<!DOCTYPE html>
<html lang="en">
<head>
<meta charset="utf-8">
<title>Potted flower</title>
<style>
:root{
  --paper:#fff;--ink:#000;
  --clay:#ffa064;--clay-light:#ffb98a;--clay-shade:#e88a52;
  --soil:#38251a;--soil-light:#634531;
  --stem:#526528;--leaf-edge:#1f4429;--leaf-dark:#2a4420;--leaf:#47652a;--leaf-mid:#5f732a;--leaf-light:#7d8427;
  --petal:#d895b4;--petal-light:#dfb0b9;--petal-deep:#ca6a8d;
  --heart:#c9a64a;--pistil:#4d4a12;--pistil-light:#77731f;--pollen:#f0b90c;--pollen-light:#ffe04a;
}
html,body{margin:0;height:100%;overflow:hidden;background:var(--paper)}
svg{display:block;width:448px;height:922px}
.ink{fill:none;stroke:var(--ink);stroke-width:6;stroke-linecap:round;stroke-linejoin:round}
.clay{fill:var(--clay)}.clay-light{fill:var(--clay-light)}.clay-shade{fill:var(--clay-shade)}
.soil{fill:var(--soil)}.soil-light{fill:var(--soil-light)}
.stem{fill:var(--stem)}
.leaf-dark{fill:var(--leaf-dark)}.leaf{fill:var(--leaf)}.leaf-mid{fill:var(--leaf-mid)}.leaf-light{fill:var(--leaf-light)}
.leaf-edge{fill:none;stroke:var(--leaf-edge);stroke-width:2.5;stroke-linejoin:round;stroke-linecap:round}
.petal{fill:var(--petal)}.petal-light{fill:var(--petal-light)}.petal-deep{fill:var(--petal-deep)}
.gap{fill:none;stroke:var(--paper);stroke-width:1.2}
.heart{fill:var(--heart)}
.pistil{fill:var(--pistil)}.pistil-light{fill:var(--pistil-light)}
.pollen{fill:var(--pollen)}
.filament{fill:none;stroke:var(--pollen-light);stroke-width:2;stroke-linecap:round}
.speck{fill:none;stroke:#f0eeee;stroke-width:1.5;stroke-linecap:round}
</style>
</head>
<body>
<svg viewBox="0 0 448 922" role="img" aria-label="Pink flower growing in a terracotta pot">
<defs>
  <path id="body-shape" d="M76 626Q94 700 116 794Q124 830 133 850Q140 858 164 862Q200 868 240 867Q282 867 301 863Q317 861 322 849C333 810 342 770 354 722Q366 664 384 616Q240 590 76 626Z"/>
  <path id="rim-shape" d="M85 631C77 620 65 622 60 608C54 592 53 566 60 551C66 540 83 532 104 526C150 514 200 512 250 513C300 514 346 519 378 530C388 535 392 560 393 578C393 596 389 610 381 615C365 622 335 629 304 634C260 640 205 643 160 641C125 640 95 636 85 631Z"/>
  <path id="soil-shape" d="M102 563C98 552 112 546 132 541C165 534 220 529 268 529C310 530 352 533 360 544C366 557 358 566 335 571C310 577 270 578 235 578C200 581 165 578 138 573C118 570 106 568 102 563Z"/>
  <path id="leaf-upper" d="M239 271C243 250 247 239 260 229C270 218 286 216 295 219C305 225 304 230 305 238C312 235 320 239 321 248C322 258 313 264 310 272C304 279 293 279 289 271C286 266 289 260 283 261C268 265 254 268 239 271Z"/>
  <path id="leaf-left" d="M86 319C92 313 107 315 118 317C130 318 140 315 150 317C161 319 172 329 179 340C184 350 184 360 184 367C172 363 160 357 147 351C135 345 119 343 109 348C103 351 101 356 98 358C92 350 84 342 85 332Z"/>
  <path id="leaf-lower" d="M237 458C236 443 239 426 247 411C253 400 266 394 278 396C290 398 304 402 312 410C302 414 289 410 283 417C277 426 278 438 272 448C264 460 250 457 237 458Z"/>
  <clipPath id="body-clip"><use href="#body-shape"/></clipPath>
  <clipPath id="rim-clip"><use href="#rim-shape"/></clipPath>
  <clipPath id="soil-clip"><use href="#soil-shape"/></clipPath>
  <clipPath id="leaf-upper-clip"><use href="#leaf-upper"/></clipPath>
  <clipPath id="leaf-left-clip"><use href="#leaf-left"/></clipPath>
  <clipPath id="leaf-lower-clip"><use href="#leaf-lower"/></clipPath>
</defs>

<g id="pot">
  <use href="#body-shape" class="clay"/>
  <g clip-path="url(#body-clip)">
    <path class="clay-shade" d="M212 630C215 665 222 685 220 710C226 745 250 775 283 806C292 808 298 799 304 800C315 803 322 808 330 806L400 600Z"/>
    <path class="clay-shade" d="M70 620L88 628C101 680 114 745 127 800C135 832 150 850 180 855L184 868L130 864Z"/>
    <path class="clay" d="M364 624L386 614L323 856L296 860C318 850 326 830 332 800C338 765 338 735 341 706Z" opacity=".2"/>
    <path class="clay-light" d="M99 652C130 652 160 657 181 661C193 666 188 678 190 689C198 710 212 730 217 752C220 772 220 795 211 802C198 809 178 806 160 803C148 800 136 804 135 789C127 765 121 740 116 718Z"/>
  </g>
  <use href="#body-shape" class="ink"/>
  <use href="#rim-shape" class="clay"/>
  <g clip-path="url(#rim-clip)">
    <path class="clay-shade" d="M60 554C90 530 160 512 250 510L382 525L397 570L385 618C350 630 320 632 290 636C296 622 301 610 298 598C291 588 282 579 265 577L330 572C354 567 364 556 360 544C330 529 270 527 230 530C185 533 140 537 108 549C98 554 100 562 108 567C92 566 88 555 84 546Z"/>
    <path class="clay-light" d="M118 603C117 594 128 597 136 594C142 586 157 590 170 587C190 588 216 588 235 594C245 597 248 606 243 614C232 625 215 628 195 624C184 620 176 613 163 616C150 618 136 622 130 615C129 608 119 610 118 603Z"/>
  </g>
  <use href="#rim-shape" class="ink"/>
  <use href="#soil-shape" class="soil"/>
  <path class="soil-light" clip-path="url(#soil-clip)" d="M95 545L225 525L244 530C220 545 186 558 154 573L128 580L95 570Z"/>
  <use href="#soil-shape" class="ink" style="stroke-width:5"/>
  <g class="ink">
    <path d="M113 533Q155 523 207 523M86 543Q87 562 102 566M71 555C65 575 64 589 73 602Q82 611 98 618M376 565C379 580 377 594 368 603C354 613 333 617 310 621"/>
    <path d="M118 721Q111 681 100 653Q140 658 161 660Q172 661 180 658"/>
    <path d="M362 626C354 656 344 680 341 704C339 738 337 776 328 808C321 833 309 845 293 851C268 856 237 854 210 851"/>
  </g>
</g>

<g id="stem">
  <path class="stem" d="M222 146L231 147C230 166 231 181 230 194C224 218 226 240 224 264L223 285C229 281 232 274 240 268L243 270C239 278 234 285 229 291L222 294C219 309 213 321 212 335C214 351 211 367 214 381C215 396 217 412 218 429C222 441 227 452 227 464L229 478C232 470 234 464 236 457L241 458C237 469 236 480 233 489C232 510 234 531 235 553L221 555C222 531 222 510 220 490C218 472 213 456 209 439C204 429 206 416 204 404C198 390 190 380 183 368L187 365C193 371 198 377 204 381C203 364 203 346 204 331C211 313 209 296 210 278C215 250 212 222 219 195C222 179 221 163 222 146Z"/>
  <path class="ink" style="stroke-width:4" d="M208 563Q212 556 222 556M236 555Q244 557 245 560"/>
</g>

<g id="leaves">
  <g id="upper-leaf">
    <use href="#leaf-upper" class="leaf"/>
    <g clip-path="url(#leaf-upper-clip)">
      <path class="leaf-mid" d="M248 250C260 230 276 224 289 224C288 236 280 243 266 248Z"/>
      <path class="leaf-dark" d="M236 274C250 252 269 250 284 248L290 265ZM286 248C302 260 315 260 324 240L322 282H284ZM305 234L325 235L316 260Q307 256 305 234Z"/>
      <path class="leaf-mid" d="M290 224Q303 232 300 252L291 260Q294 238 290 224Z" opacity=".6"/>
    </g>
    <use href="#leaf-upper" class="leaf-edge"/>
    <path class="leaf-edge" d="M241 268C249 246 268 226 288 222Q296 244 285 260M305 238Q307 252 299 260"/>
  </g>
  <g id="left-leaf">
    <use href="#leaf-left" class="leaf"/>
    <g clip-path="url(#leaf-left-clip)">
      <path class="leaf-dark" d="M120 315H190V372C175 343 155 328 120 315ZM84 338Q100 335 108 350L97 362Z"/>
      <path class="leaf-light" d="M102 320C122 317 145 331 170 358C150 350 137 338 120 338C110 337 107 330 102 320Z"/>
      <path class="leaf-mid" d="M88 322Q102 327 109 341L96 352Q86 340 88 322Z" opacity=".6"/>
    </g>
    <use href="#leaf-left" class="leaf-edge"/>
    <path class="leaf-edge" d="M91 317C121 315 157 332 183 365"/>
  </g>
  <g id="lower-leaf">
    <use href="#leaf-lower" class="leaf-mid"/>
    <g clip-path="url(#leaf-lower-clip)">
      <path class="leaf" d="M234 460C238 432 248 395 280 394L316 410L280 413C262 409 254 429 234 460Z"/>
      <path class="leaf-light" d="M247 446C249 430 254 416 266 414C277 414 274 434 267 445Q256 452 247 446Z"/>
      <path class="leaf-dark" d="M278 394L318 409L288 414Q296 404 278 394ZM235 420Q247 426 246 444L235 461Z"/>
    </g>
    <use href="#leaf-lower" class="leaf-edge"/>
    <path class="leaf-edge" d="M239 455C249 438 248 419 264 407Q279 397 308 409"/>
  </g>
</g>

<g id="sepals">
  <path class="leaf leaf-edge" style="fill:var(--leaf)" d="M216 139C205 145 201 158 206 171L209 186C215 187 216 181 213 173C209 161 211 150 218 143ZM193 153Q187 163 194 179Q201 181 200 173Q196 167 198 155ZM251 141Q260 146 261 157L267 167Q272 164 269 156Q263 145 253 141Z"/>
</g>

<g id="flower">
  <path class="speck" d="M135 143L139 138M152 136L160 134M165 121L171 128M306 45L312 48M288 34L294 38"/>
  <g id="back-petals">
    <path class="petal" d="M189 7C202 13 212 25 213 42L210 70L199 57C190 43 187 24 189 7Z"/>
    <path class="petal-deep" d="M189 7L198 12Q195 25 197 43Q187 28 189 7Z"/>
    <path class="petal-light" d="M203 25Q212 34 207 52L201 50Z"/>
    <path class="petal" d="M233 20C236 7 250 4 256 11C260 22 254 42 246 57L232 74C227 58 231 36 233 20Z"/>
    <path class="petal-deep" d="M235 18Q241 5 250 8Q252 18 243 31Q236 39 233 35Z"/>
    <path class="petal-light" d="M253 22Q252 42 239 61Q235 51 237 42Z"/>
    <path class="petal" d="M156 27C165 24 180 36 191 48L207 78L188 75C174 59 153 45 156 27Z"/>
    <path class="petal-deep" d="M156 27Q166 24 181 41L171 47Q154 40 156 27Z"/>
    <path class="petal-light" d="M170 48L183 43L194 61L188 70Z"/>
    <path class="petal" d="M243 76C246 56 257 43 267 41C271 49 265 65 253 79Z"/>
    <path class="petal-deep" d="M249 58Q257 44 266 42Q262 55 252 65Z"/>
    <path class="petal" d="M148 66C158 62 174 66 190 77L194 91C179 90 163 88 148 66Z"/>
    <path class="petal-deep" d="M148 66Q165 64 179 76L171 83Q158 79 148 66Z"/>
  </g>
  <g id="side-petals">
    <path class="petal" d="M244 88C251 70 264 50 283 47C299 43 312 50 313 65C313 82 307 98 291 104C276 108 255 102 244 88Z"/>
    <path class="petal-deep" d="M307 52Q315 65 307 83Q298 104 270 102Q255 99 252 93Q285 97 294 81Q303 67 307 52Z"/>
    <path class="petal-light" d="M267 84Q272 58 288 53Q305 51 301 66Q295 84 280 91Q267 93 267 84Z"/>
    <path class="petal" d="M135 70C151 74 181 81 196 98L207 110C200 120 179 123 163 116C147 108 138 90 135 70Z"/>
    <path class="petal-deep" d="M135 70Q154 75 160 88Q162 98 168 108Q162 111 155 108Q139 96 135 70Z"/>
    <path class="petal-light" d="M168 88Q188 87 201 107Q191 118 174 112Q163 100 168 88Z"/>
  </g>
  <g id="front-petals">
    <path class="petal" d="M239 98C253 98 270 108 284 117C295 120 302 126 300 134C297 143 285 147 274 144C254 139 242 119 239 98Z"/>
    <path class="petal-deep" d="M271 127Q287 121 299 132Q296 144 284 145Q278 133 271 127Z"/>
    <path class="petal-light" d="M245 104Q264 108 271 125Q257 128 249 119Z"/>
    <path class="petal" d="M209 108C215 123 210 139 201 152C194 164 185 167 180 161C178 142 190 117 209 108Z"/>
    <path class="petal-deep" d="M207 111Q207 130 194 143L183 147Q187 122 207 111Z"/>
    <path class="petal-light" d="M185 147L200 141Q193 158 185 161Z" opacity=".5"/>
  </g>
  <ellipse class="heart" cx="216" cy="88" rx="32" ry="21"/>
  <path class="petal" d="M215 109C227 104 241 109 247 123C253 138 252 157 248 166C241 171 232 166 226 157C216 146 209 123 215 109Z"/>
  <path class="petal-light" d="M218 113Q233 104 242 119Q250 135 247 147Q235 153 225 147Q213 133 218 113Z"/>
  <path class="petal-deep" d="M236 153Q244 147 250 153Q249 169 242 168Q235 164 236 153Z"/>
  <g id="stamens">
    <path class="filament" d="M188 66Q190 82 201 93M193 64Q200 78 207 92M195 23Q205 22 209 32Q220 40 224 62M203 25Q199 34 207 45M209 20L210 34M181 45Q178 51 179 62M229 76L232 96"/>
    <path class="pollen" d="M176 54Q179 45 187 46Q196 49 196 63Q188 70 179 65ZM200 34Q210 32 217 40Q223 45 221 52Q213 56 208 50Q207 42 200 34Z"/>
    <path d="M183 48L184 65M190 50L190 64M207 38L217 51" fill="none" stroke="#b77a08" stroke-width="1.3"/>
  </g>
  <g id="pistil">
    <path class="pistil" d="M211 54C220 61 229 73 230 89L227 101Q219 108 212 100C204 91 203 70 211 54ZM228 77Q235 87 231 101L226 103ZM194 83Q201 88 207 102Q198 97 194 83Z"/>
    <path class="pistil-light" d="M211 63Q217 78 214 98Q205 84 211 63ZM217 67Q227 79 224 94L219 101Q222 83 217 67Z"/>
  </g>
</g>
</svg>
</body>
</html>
__________
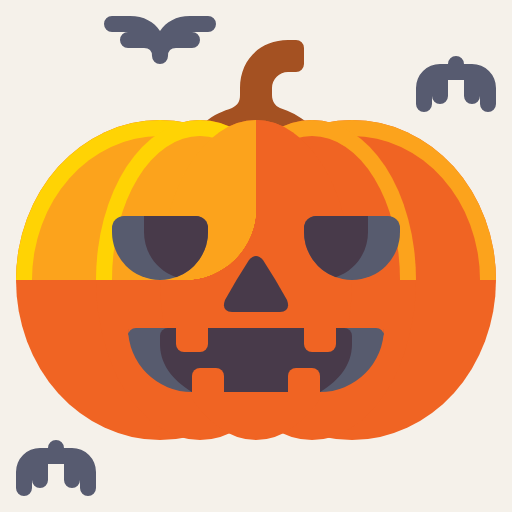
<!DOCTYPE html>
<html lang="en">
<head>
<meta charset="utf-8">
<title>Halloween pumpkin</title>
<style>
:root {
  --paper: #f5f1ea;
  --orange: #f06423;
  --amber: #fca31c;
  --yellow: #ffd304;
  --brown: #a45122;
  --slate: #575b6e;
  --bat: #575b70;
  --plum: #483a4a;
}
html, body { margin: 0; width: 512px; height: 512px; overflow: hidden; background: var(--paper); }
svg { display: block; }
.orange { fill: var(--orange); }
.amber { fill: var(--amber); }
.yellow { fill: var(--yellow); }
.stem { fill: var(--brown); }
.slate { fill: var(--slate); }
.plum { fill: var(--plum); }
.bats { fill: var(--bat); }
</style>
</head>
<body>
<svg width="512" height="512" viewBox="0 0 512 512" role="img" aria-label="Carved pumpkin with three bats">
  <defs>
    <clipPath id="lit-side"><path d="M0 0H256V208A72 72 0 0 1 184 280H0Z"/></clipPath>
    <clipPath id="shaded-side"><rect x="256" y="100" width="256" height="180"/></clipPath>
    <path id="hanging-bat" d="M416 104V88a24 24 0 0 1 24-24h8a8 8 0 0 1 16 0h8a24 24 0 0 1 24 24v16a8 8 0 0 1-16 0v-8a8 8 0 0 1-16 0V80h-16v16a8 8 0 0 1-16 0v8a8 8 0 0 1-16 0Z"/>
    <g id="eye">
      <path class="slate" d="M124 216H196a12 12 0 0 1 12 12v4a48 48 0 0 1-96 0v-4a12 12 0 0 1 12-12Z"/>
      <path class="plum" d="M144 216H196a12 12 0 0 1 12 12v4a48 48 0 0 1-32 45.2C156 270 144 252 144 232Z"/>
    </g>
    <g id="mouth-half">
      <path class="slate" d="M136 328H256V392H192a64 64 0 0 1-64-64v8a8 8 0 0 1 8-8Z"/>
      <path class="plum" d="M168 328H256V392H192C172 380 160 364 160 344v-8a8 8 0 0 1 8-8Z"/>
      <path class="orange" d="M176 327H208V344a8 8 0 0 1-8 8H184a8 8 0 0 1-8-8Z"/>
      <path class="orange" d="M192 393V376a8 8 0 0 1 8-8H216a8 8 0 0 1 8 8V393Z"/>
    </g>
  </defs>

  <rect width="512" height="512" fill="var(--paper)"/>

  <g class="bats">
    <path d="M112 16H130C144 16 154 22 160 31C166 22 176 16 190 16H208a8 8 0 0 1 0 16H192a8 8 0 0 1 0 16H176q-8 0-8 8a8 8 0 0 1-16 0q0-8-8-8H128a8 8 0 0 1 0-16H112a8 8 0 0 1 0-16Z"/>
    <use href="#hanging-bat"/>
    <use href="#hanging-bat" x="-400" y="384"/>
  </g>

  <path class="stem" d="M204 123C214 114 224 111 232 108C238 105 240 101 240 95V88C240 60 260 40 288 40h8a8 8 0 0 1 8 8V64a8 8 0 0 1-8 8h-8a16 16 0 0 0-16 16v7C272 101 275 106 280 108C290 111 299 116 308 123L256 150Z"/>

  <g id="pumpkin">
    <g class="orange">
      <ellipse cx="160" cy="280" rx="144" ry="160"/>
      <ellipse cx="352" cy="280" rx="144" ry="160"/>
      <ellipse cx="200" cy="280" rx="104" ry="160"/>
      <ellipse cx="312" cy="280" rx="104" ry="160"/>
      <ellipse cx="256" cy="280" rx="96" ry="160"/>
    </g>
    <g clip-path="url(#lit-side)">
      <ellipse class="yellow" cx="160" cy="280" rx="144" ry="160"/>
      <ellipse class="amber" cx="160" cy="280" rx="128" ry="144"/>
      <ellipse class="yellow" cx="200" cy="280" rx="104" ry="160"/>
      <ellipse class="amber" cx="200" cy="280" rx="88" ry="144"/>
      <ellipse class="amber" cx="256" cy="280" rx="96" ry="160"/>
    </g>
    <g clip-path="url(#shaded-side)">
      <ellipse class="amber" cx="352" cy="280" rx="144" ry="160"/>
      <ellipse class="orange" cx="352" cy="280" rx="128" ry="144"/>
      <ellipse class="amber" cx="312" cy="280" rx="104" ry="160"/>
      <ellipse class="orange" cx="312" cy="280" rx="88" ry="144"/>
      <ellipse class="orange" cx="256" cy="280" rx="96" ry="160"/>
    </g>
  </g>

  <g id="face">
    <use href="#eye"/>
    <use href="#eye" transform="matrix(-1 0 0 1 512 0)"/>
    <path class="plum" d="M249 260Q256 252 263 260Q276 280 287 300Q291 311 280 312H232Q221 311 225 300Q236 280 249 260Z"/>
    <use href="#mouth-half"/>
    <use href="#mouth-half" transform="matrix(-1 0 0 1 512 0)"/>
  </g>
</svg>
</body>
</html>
__________
■ **Your objective**: Give the exact lines, and only those, from the line containing "20C236 7 250" through the line containing "111Q207 130 194" in the entries above.

■ **Result for this task**:
    <path class="petal" d="M233 20C236 7 250 4 256 11C260 22 254 42 246 57L232 74C227 58 231 36 233 20Z"/>
    <path class="petal-deep" d="M235 18Q241 5 250 8Q252 18 243 31Q236 39 233 35Z"/>
    <path class="petal-light" d="M253 22Q252 42 239 61Q235 51 237 42Z"/>
    <path class="petal" d="M156 27C165 24 180 36 191 48L207 78L188 75C174 59 153 45 156 27Z"/>
    <path class="petal-deep" d="M156 27Q166 24 181 41L171 47Q154 40 156 27Z"/>
    <path class="petal-light" d="M170 48L183 43L194 61L188 70Z"/>
    <path class="petal" d="M243 76C246 56 257 43 267 41C271 49 265 65 253 79Z"/>
    <path class="petal-deep" d="M249 58Q257 44 266 42Q262 55 252 65Z"/>
    <path class="petal" d="M148 66C158 62 174 66 190 77L194 91C179 90 163 88 148 66Z"/>
    <path class="petal-deep" d="M148 66Q165 64 179 76L171 83Q158 79 148 66Z"/>
  </g>
  <g id="side-petals">
    <path class="petal" d="M244 88C251 70 264 50 283 47C299 43 312 50 313 65C313 82 307 98 291 104C276 108 255 102 244 88Z"/>
    <path class="petal-deep" d="M307 52Q315 65 307 83Q298 104 270 102Q255 99 252 93Q285 97 294 81Q303 67 307 52Z"/>
    <path class="petal-light" d="M267 84Q272 58 288 53Q305 51 301 66Q295 84 280 91Q267 93 267 84Z"/>
    <path class="petal" d="M135 70C151 74 181 81 196 98L207 110C200 120 179 123 163 116C147 108 138 90 135 70Z"/>
    <path class="petal-deep" d="M135 70Q154 75 160 88Q162 98 168 108Q162 111 155 108Q139 96 135 70Z"/>
    <path class="petal-light" d="M168 88Q188 87 201 107Q191 118 174 112Q163 100 168 88Z"/>
  </g>
  <g id="front-petals">
    <path class="petal" d="M239 98C253 98 270 108 284 117C295 120 302 126 300 134C297 143 285 147 274 144C254 139 242 119 239 98Z"/>
    <path class="petal-deep" d="M271 127Q287 121 299 132Q296 144 284 145Q278 133 271 127Z"/>
    <path class="petal-light" d="M245 104Q264 108 271 125Q257 128 249 119Z"/>
    <path class="petal" d="M209 108C215 123 210 139 201 152C194 164 185 167 180 161C178 142 190 117 209 108Z"/>
    <path class="petal-deep" d="M207 111Q207 130 194 143L183 147Q187 122 207 111Z"/>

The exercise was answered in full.